What should have been a profound moment of connection with prehistory was simultaneously a slightly worrying one. In spite of Mr Imam’s efforts, and the corroboration by national and international scholars of the veracity of the historical significance of the objects, neither has Hazaribagh been recognised nor these sites protected from potential damage. Being located nearly in the heart of the some of the largest coal mines in the Indian subcontinent makes for a palpable threat to the historical sites and villages. Protecting these sites and practices is crucial because the erasure of history is not just a nominal loss of a few old things, but a dangerous disconnect from our collective past, and threshold from which no recovery or return is possible. As Mr Imam had advised the university students who were concerned about the highway project, it is important to start talking and raise consciousness about these things because it is the legacy of future generations that is at stake here.

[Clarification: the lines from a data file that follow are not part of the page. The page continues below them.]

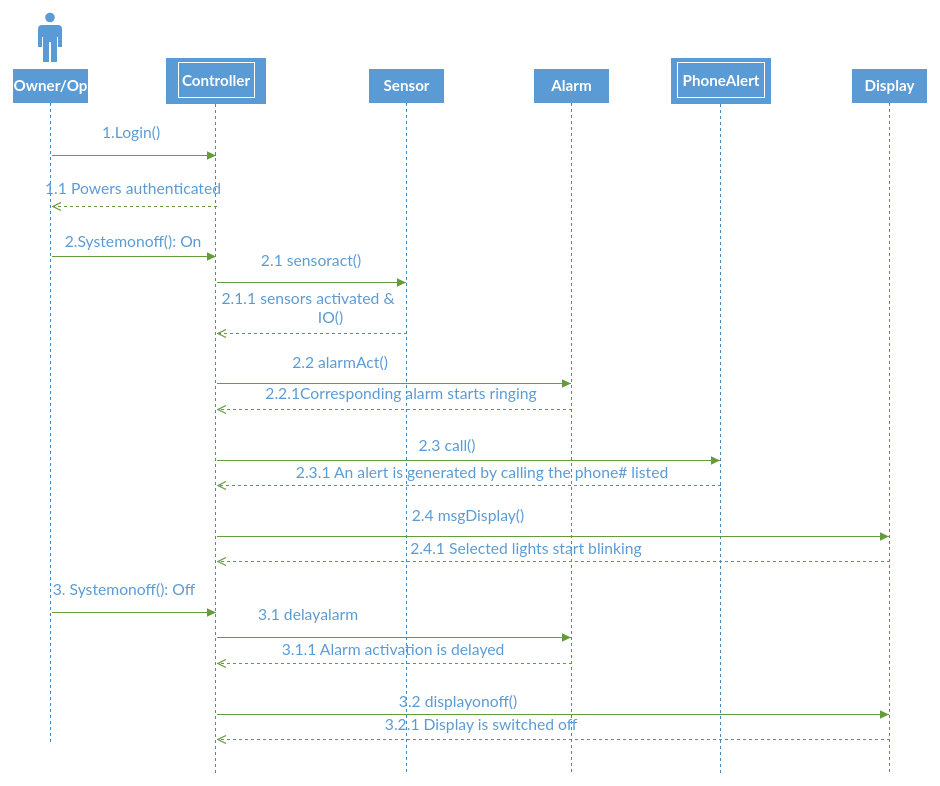
<!DOCTYPE html>
<html lang="en">
<head>
<meta charset="utf-8">
<title>Alarm system sequence diagram</title>
<style>
:root {
  --paper: #ffffff;
  --blue: #5b9bd5;
  --lifeline: #4389c0;
  --green: #649b3c;
}
* { box-sizing: border-box; margin: 0; }
html, body { overflow: hidden; }
body { width: 940px; height: 786px; background: var(--paper); }
.diagram {
  position: relative; width: 940px; height: 786px; overflow: hidden;
  background: var(--paper); color: var(--blue);
  font: 15.7px/19px Lato, "Open Sans", sans-serif;
}
.lines { position: absolute; left: 0; top: 0; display: block; }
.lifelines { stroke: var(--lifeline); stroke-dasharray: 3 3; }
.calls { stroke: var(--green); }
.returns { stroke: var(--green); stroke-dasharray: 3 3; }
.actor, .heads { fill: var(--blue); }
.call-head { fill: var(--green); }
.return-head { fill: none; stroke: var(--green); stroke-width: 1.2; }
.node {
  position: absolute; left: var(--x); top: 69px; width: 75px; height: 34px;
  display: grid; place-items: center; padding-bottom: 2px;
  background: var(--blue); color: var(--paper);
}
.node > * { grid-area: 1 / 1; white-space: nowrap; }
.node b { font-size: 15.2px; font-weight: 700; }
.node.framed { top: 58px; width: 100px; height: 46px; }
.frame { width: var(--frame, 77px); height: 36px; border: 1px solid var(--paper); }
.message {
  position: absolute; left: var(--x); top: var(--y);
  transform: translate(-50%, -50%); white-space: nowrap; text-align: center;
}
</style>
</head>
<body>
<main class="diagram">
  <svg class="lines" width="940" height="786" viewBox="0 0 940 786" fill="none" aria-hidden="true">
    <defs>
      <marker id="filled-head" markerUnits="userSpaceOnUse" markerWidth="10" markerHeight="10" refX="9.5" refY="5" orient="auto">
        <polygon class="call-head" points="0,0.5 9.5,5 0,9.5"/>
      </marker>
      <marker id="open-head" markerUnits="userSpaceOnUse" markerWidth="10" markerHeight="10" refX="9" refY="5" orient="auto">
        <path class="return-head" d="M1 1L9 5L1 9"/>
      </marker>
    </defs>

    <g class="actor">
      <circle cx="50" cy="17.5" r="4.8"/>
      <path d="M42 25H58Q62 25 62 29V47H58V37H57V62H51V42H49V62H43V37H42V47H38V29Q38 25 42 25Z"/>
    </g>

    <g class="lifelines">
      <line x1="50.5" y1="103" x2="50.5" y2="743"/>
      <line x1="215.5" y1="104" x2="215.5" y2="773"/>
      <line x1="406.5" y1="103" x2="406.5" y2="773"/>
      <line x1="571.5" y1="103" x2="571.5" y2="773"/>
      <line x1="720.5" y1="104" x2="720.5" y2="773"/>
      <line x1="889.5" y1="103" x2="889.5" y2="773"/>
    </g>

    <g class="calls">
      <path marker-end="url(#filled-head)" d="M52 155.5H216"/>
      <path marker-end="url(#filled-head)" d="M52 256.5H216"/>
      <path marker-end="url(#filled-head)" d="M217 282.5H406"/>
      <path marker-end="url(#filled-head)" d="M217 383.5H571"/>
      <path marker-end="url(#filled-head)" d="M217 460.5H720"/>
      <path marker-end="url(#filled-head)" d="M217 536.5H889"/>
      <path marker-end="url(#filled-head)" d="M52 612.5H216"/>
      <path marker-end="url(#filled-head)" d="M217 637.5H571"/>
      <path marker-end="url(#filled-head)" d="M217 714.5H889"/>
    </g>

    <g class="returns">
      <path marker-end="url(#open-head)" d="M217 206.5H53"/>
      <path marker-end="url(#open-head)" d="M407 333.5H218"/>
      <path marker-end="url(#open-head)" d="M572 409.5H218"/>
      <path marker-end="url(#open-head)" d="M721 485.5H218"/>
      <path marker-end="url(#open-head)" d="M890 561.5H218"/>
      <path marker-end="url(#open-head)" d="M572 663.5H218"/>
      <path marker-end="url(#open-head)" d="M890 739.5H218"/>
    </g>
  </svg>

  <div class="node" style="--x:13px"><b>Owner/Op</b></div>
  <div class="node framed" style="--x:166px"><span class="frame"></span><b>Controller</b></div>
  <div class="node" style="--x:369px"><b>Sensor</b></div>
  <div class="node" style="--x:534px"><b>Alarm</b></div>
  <div class="node framed" style="--x:671px;--frame:88px"><span class="frame"></span><b>PhoneAlert</b></div>
  <div class="node" style="--x:852px"><b>Display</b></div>

  <p class="message" style="--x:131px;--y:132px">1.Login()</p>
  <p class="message" style="--x:133px;--y:188px">1.1 Powers authenticated</p>
  <p class="message" style="--x:133px;--y:241px">2.Systemonoff(): On</p>
  <p class="message" style="--x:311px;--y:260px">2.1 sensoract()</p>
  <p class="message" style="--x:308px;--y:308px">2.1.1 sensors activated &amp;<br><span style="margin-left:45px">IO()</span></p>
  <p class="message" style="--x:340px;--y:362px">2.2 alarmAct()</p>
  <p class="message" style="--x:401px;--y:393px">2.2.1Corresponding alarm starts ringing</p>
  <p class="message" style="--x:447px;--y:445px">2.3 call()</p>
  <p class="message" style="--x:482px;--y:472px">2.3.1 An alert is generated by calling the phone# listed</p>
  <p class="message" style="--x:468px;--y:515px">2.4 msgDisplay()</p>
  <p class="message" style="--x:526px;--y:548px">2.4.1 Selected lights start blinking</p>
  <p class="message" style="--x:124px;--y:589px">3. Systemonoff(): Off</p>
  <p class="message" style="--x:308px;--y:614px">3.1 delayalarm</p>
  <p class="message" style="--x:393px;--y:649px">3.1.1 Alarm activation is delayed</p>
  <p class="message" style="--x:458px;--y:701px">3.2 displayonoff()</p>
  <p class="message" style="--x:481px;--y:724px">3.2.1 Display is switched off</p>
</main>
</body>
</html>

Though Mr Imam may have long given up activism, the institutions he has established are exemplars in advocating how the environment, indigenous rights, women’s art, and the prehistory of the region are intimately bound to/up with each other.


Further Reading


Imam, Bulu. 2009. ‘Kovar and Sohrai Art: The Painted Houses of Hazaribagh’ in Heritage India 1.4.


———. 2017. ‘Karanpura must Live: The Story of a Campaign to Save a Landscape” in Sanctuary Asia 37.8.